The three operas it is bringing are new productions of Cosi fan tutte (March 6), Turandot - with Dennis O'Neill - on March 8 and The Barber of Seville on March 11.

The City of Birmingham Symphony Orchestra is launching its own January sale on Saturday.

For just one week, until January 22, it will be possible to buy tickets for the remaining six months of the orchestra's Symphony Hall season at half price.

It means that tickets can be bought for as little as pounds 3. Attractions between now and June include appearances by superstar counter tenor Andreas Scholl, violinist Tasmin Little, pianist Imogen Cooper and cellist Lynn Harrell.
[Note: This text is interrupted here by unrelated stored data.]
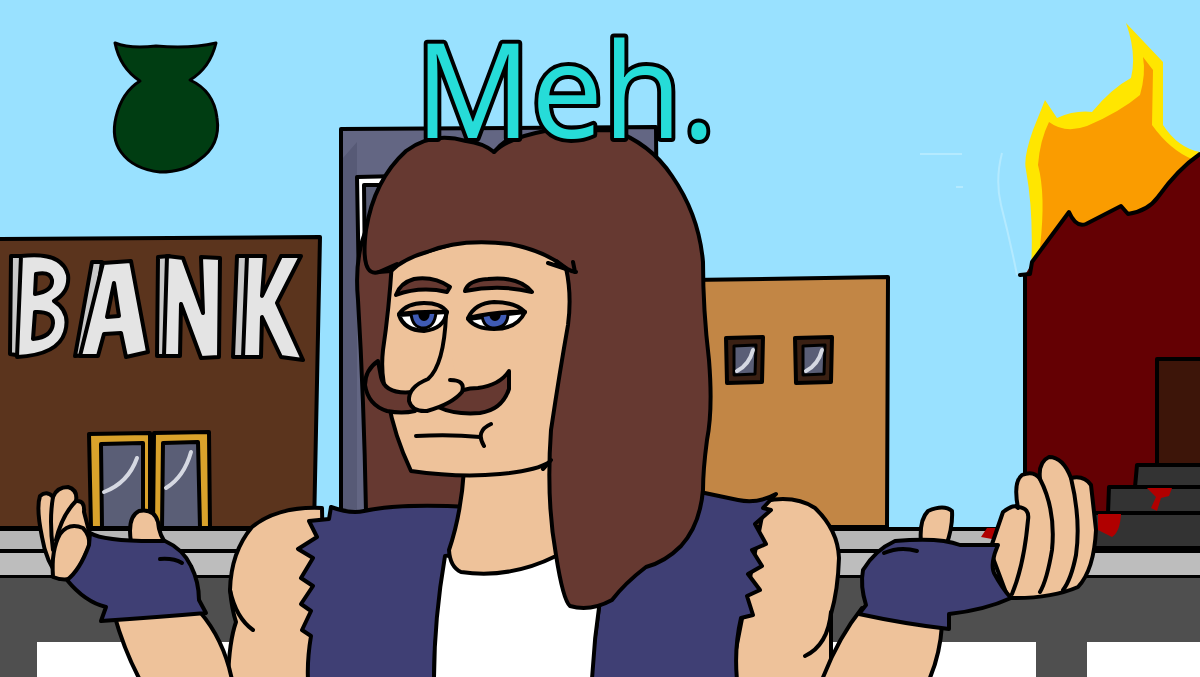
<!DOCTYPE html>
<html lang="en">
<head>
<meta charset="utf-8">
<title>Meh.</title>
<style>
:root {
  --sky: #99e1ff; --ink: #000; --skin: #eec29a; --hair: #663931; --vest: #3f3f74;
  --bank: #5b341d; --shop: #c28645; --tower: #636683; --glass: #5a5e76; --gold: #d9a22b;
  --maroon: #640003; --flame-out: #ffe600; --flame-in: #fa9c00; --blood: #b00000;
  --walk: #b7b7b7; --road: #4f4f4f; --step: #333; --bag: #003d12; --title: #26dcd8;
  --letter: #e4e4e4; --white: #fff; --iris: #3f5bb5; --lid: #e3b48d;
}
html, body { margin: 0; width: 1200px; height: 677px; overflow: hidden; background: var(--sky); }
svg { display: block; }
.line { stroke: var(--ink); stroke-width: 4; stroke-linejoin: round; stroke-linecap: round; }
.open { fill: none; }
.thin { stroke-width: 3; }
.skin { fill: var(--skin); }
.hair { fill: var(--hair); }
.vest { fill: var(--vest); }
.glass { fill: var(--glass); }
.gold { fill: var(--gold); }
.step { fill: var(--step); }
.blood { fill: var(--blood); }
.glint { fill: none; stroke: #d5d8e2; stroke-width: 4; stroke-linecap: round; }
.white { fill: var(--white); }
.letter-side { fill: #c9c9c9; }
.letter-face { fill: var(--letter); fill-rule: evenodd; }
.title { font: 132px "Open Sans", "Noto Sans", sans-serif; fill: var(--title); stroke: var(--ink); stroke-width: 8; stroke-linejoin: round; paint-order: stroke; }
</style>
</head>
<body>
<svg width="1200" height="677" viewBox="0 0 1200 677" role="img" aria-label="A shrugging man with long brown hair and a moustache on a street with a bank and a burning building">
  <defs>
    <g id="shop-window">
      <path class="line" fill="#3a2013" d="M0 1 L37 0 L36 45 L1 46 Z"/>
      <path class="line glass thin" d="M8 9 L30 8 L29 37 L8 38 Z"/>
      <path class="glint" d="M11 34 Q23 28 27 13"/>
    </g>
  </defs>

  <rect id="sky" width="1200" height="677" fill="var(--sky)"/>
  <g id="smoke-wisps" fill="none" stroke="#b4eaff" stroke-width="2">
    <path d="M920 154 H962 M1002 153 Q995 180 1001 205 Q1010 240 1017 275 M956 187 H963"/>
  </g>

  <g id="street">
    <rect y="528" width="1200" height="50" fill="var(--walk)"/>
    <rect y="551" width="1200" height="26" fill="#bdbdbd"/>
    <path class="line open" d="M0 529 H1200 M0 551 H1200 M0 577 H1200"/>
    <rect y="578" width="1200" height="99" fill="var(--road)"/>
    <rect class="white" x="37" y="642" width="999" height="35"/>
    <rect class="white" x="1087" y="642" width="113" height="35"/>
  </g>

  <g id="tower">
    <path class="line" fill="var(--tower)" d="M341 129 L656 127 L659 528 H341 Z"/>
    <path d="M343 158 L357 142 V528 H343 Z" fill="#575a76"/>
    <path class="line white" d="M357 177 L400 176 V290 H359 Z"/>
    <path class="line glass" d="M364 185 H400 V280 H365 Z"/>
    <path class="glint" d="M368 232 Q374 215 376 195"/>
  </g>

  <g id="bank">
    <path class="line" fill="var(--bank)" d="M-4 239 L320 237 L314 528 H-4 Z"/>
    <g id="bank-sign" class="line">
      <g class="letter-side">
        <path d="M11 256 H24 L22 356 L10 354 Z"/>
        <path d="M92 262 L102 262 L88 355 L75 356 Z"/>
        <path d="M158 257 L169 256 V356 H157 Z"/>
        <path d="M237 256 H248 L244 357 L233 357 Z"/>
      </g>
      <g class="letter-face">
        <path d="M21 256 Q62 251 68 275 Q70 292 54 301 Q71 312 65 332 Q58 355 17 357 Z M36 274 L35 294 Q53 291 52 280 Q50 271 36 274 Z M35 312 L33 339 Q52 337 53 323 Q53 311 35 312 Z"/>
        <path d="M103 263 L131 261 L148 352 L126 357 L121 333 L104 334 L98 356 L80 356 Z M114 283 L107 317 L119 316 Z"/>
        <path d="M167 256 L183 258 L203 313 L201 257 L220 258 L219 357 L201 358 L181 304 L180 356 L164 356 Z"/>
        <path d="M247 256 L265 256 L262 296 L281 256 L301 256 L277 303 L303 360 L281 357 L262 317 L261 357 L243 357 Z"/>
      </g>
    </g>
    <g id="bank-doors" class="line">
      <path class="gold" d="M89 434 L150 433 V528 H91 Z"/>
      <path class="gold" d="M154 433 L209 432 L210 528 H153 Z"/>
      <path class="glass" d="M101 444 L143 443 V528 H102 Z"/>
      <path class="glass" d="M163 443 L198 442 L200 528 H162 Z"/>
    </g>
    <path class="glint" d="M104 492 Q128 483 137 458 M166 488 Q184 477 191 452"/>
  </g>

  <g id="shop">
    <path class="line" fill="var(--shop)" d="M690 280 L888 277 L887 527 H690 Z"/>
    <use href="#shop-window" x="726" y="337"/>
    <use href="#shop-window" x="795" y="337"/>
  </g>

  <g id="burning-building">
    <path fill="var(--flame-out)" d="M1031 268 Q1034 215 1026 170 Q1023 158 1033 130 L1045 100 L1057 118 Q1075 110 1092 112 Q1112 88 1131 78 Q1137 54 1126 23 L1163 62 L1163 125 Q1178 148 1200 152 V175 Z"/>
    <path fill="var(--flame-in)" d="M1040 247 Q1046 195 1038 165 Q1040 140 1049 122 Q1065 134 1087 126 Q1120 112 1140 95 Q1146 74 1143 57 L1153 70 L1152 125 Q1170 150 1192 159 L1130 235 Z"/>
    <path fill="var(--maroon)" d="M1025 275 L1032 263 L1069 212 Q1076 228 1086 224 L1121 206 L1128 214 Q1148 211 1158 197 Q1178 169 1200 154 V528 H1025 Z"/>
    <path class="line open" d="M1020 275 L1030 274 L1032 262 L1069 212 Q1076 228 1086 224 L1121 206 L1128 214 Q1148 211 1158 197 Q1178 169 1200 154 M1025 275 V528"/>
    <path class="line" fill="#3d1509" d="M1157 359 H1204 V470 H1157 Z"/>
    <g id="steps" class="line step">
      <path d="M1137 465 H1204 V487 H1135 Z"/>
      <path d="M1109 487 H1204 V513 H1108 Z"/>
      <path d="M1084 513 H1204 V548 H1082 Z"/>
    </g>
    <g id="blood-splats" class="blood">
      <path d="M1147 488 H1172 L1169 496 L1161 498 L1157 511 L1151 508 L1156 497 Z"/>
      <path d="M1098 514 H1121 Q1120 532 1112 537 L1098 530 Z"/>
      <path d="M987 528 H1003 V541 L981 537 Z"/>
    </g>
  </g>

  <path id="money-bag" class="line thin" fill="var(--bag)" d="M115 43 Q130 49 156 46 Q190 49 216 43 Q210 68 190 80 Q214 91 217 118 Q221 145 199 160 Q185 172 160 172 Q133 169 121 152 Q111 138 116 117 Q122 92 140 81 Q120 68 115 43 Z"/>

  <g id="man">
    <path id="hair-back" class="line hair" d="M385 200 Q352 235 358 300 Q364 400 366 512 L480 515 L480 300 Z"/>

    <g id="arms" class="line skin">
      <path d="M322 508 Q278 506 252 527 Q231 552 230 590 Q232 610 236 622 Q229 642 228 680 H325 Z"/>
      <path d="M114 614 Q124 650 140 680 H232 Q224 640 200 612 Z"/>
      <path d="M765 501 Q795 495 815 508 Q838 530 839 558 Q838 590 831 614 V680 H730 Z"/>
      <path d="M862 608 Q838 638 822 680 H929 Q940 655 942 625 Z"/>
      <path class="open" d="M230 590 Q236 618 253 630 M831 612 Q828 645 805 656"/>
    </g>

    <g id="vest" class="line vest">
      <path d="M470 507 Q400 503 364 511 Q350 514 331 507 L329 519 L309 521 L317 537 L298 549 L313 558 L301 578 L313 586 L301 604 L311 611 L302 630 L311 636 Q307 660 308 680 H434 Q434 620 449 560 Z"/>
      <path d="M600 600 Q594 640 590 680 H737 Q734 648 741 618 L753 615 L747 596 L760 590 L748 574 L762 566 L752 550 L766 544 L755 524 L771 510 L763 508 L776 494 Q758 504 738 500 L700 492 Z"/>
    </g>
    <path id="shirt" class="line white" d="M445 556 Q434 620 434 680 H592 Q594 640 600 600 L560 545 Z"/>
    <path id="neck" class="line skin" d="M464 470 Q461 515 449 550 Q450 567 461 572 Q510 579 556 556 V455 Z"/>

    <path id="face" class="line skin" d="M392 262 Q389 310 383 350 Q380 376 388 400 Q394 435 411 471 Q460 478 500 474 Q535 471 550 462 L575 420 L577 250 L480 236 Z"/>

    <path id="hair" class="line hair" d="M379 272 Q360 278 366 230 Q374 180 406 151 Q432 131 466 141 Q483 143 494 152 Q508 138 545 131 L612 130 Q650 143 672 176 Q699 215 703 262 Q703 310 709 360 Q713 410 707 440 Q703 470 703 490 Q700 525 681 546 Q665 562 646 567 Q625 583 612 600 Q590 612 570 606 Q563 600 556 555 Q546 500 551 430 Q560 370 568 325 Q572 295 566 268 Q545 251 510 244 Q460 238 427 252 Q403 259 391 271 Z"/>
    <path class="line open" d="M494 152 Q500 145 506 141 M379 272 L397 264 M556 261 Q565 270 576 272 M548 263 L575 272 L573 262"/>

    <g id="eyebrows" class="line hair">
      <path d="M396 295 Q400 283 414 279 Q434 276 450 287 L447 292 Q420 286 396 295 Z"/>
      <path d="M465 291 Q468 280 488 279 Q519 276 532 292 Q500 284 465 291 Z"/>
    </g>
    <g id="eyes">
      <path class="line white" d="M399 315 Q404 330 424 331 Q444 329 447 312 Z"/>
      <path class="line white" d="M468 319 Q476 329 494 329 Q517 329 525 312 Z"/>
      <path class="line thin" fill="var(--iris)" d="M411 313 Q412 328 424 328 Q435 327 436 312 Z"/>
      <path class="line thin" fill="var(--iris)" d="M482 315 Q483 328 495 328 Q508 327 508 313 Z"/>
      <path d="M418 313 H430 Q429 321 424 321 Q419 321 418 313 Z M489 314 H501 Q500 321 495 321 Q490 321 489 314 Z"/>
      <path class="line" fill="var(--lid)" d="M399 314 Q407 303 424 303 Q441 303 447 312 Q422 311 399 314 Z"/>
      <path class="line" fill="var(--lid)" d="M468 318 Q475 303 494 302 Q515 302 525 312 Q496 311 468 318 Z"/>
    </g>

    <g id="moustache" class="line hair">
      <path d="M378 361 Q365 370 365 385 Q368 405 387 411 Q402 414 415 411 L413 392 Q385 395 381 377 Z"/>
      <path d="M438 407 Q455 415 480 413 Q502 410 509 389 L509 371 Q500 385 478 388 Q462 388 448 397 Z"/>
    </g>
    <path id="nose" class="skin" d="M446 322 Q444 365 428 379 Q408 387 409 401 Q412 412 427 411 Q452 404 462 392 Q466 381 456 379 Z"/>
    <path class="line open" d="M446 315 Q444 365 428 379 Q408 387 409 401 Q412 412 427 411 Q452 404 462 392 Q466 380 450 380"/>
    <path id="mouth" class="line open" d="M416 436 Q450 434 480 437 M491 424 Q475 431 484 446 M551 460 Q546 466 543 469"/>

    <g id="left-hand" class="line skin">
      <path d="M131 542 Q127 517 139 511 Q154 508 158 522 Q159 536 168 546 Z"/>
      <path d="M60 579 Q46 562 42 537 Q36 508 40 496 Q47 490 53 497 Q57 487 68 487 Q78 490 76 501 Q85 500 84 512 L90 535 L80 575 Z"/>
      <path class="open" d="M53 497 Q49 520 53 550 M76 501 Q62 515 56 540"/>
      <path d="M53 577 Q51 550 60 534 Q69 522 83 528 Q91 536 89 547 Q80 566 75 577 Q65 582 53 577 Z"/>
    </g>
    <g id="left-glove" class="line vest">
      <path d="M90 533 Q105 542 165 541 Q183 549 191 566 Q199 582 199 600 L206 613 Q160 617 101 621 L106 607 Q85 602 67 580 Q80 570 89 545 Z"/>
      <path class="open" d="M160 559 Q174 558 182 563"/>
    </g>

    <g id="right-hand" class="line skin">
      <path d="M921 543 Q919 520 928 511 Q944 504 952 511 Q953 527 946 546 Z"/>
      <path d="M1003 512 Q1015 503 1018 508 Q1013 482 1022 475 Q1034 470 1040 479 Q1038 462 1049 457 Q1063 457 1071 478 Q1084 475 1091 485 L1096 530 Q1094 570 1078 587 Q1050 599 1008 598 L990 550 Z"/>
      <path class="open" d="M1018 507 Q1030 508 1028 520 Q1024 565 1012 594 M1040 479 Q1056 510 1052 550 Q1047 580 1040 592 M1071 478 Q1081 520 1076 555 Q1071 580 1063 590"/>
    </g>
    <g id="right-glove" class="line vest">
      <path d="M998 545 Q990 563 994 573 Q1002 588 1011 598 Q985 610 949 614 L949 629 Q905 624 859 614 L866 605 Q860 586 863 570 Q875 550 895 541 Q940 537 960 545 Z"/>
      <path class="open" d="M884 553 Q900 546 917 551"/>
    </g>
  </g>

  <text class="title" x="415" y="138" textLength="301" lengthAdjust="spacingAndGlyphs">Meh.</text>
</svg>
</body>
</html>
In March Sir Simon Rattle conducts four world premieres to round off his ten-year Towards the Millennium project, and CBSO music director Sakari Oramo returns in April and May to direct a series of concerts combining Prokofiev's Piano Concertos with music by Sibelius and contemporary Finnish composers Sariaho, Kokkonen, Rautavaara and Kaipainen. So, does the ticket sale indicate that the boom times are over for the CBSO?

"To be honest ticket sales have been declining at ever so gentle a gradient for some years now, and one of my tasks is to try and reverse that decline," said chief executive Stephen Maddock.

"This is a promotional thing and quite obviously we wouldn't be doing it if we had sold all the tickets. But the overall picture is pretty similar to last year.

"The difference between best-selling and worst-selling concerts is not that great. We have some sell-outs, then there are others around 80-85 per cent, and the worst are probably 55-60 per cent. So it's not a large spread from some being full and some being empty." The four concerts in March containing specially commissioned pieces, by Hans Werner Henze, Magnus Lindberg, Judith Weir and Simon Holt, are apparently selling quite well - better than some concerts from the later decades of Towards the Millennium.

"The really good news about the new pieces is that they're all finished, which must be a unique strike-rate for something like this," Stephen Maddock said. "The Lindberg, which was the one I was worried might not be ready in time, was finished this week."

All four pieces are also now complete with titles - Gran Duo (Lindberg, March 9), We are Shadows (Weir, March 15) The Tempest (Henze, March 30) and Sunrise Yellow Noise (Holt, March 30). …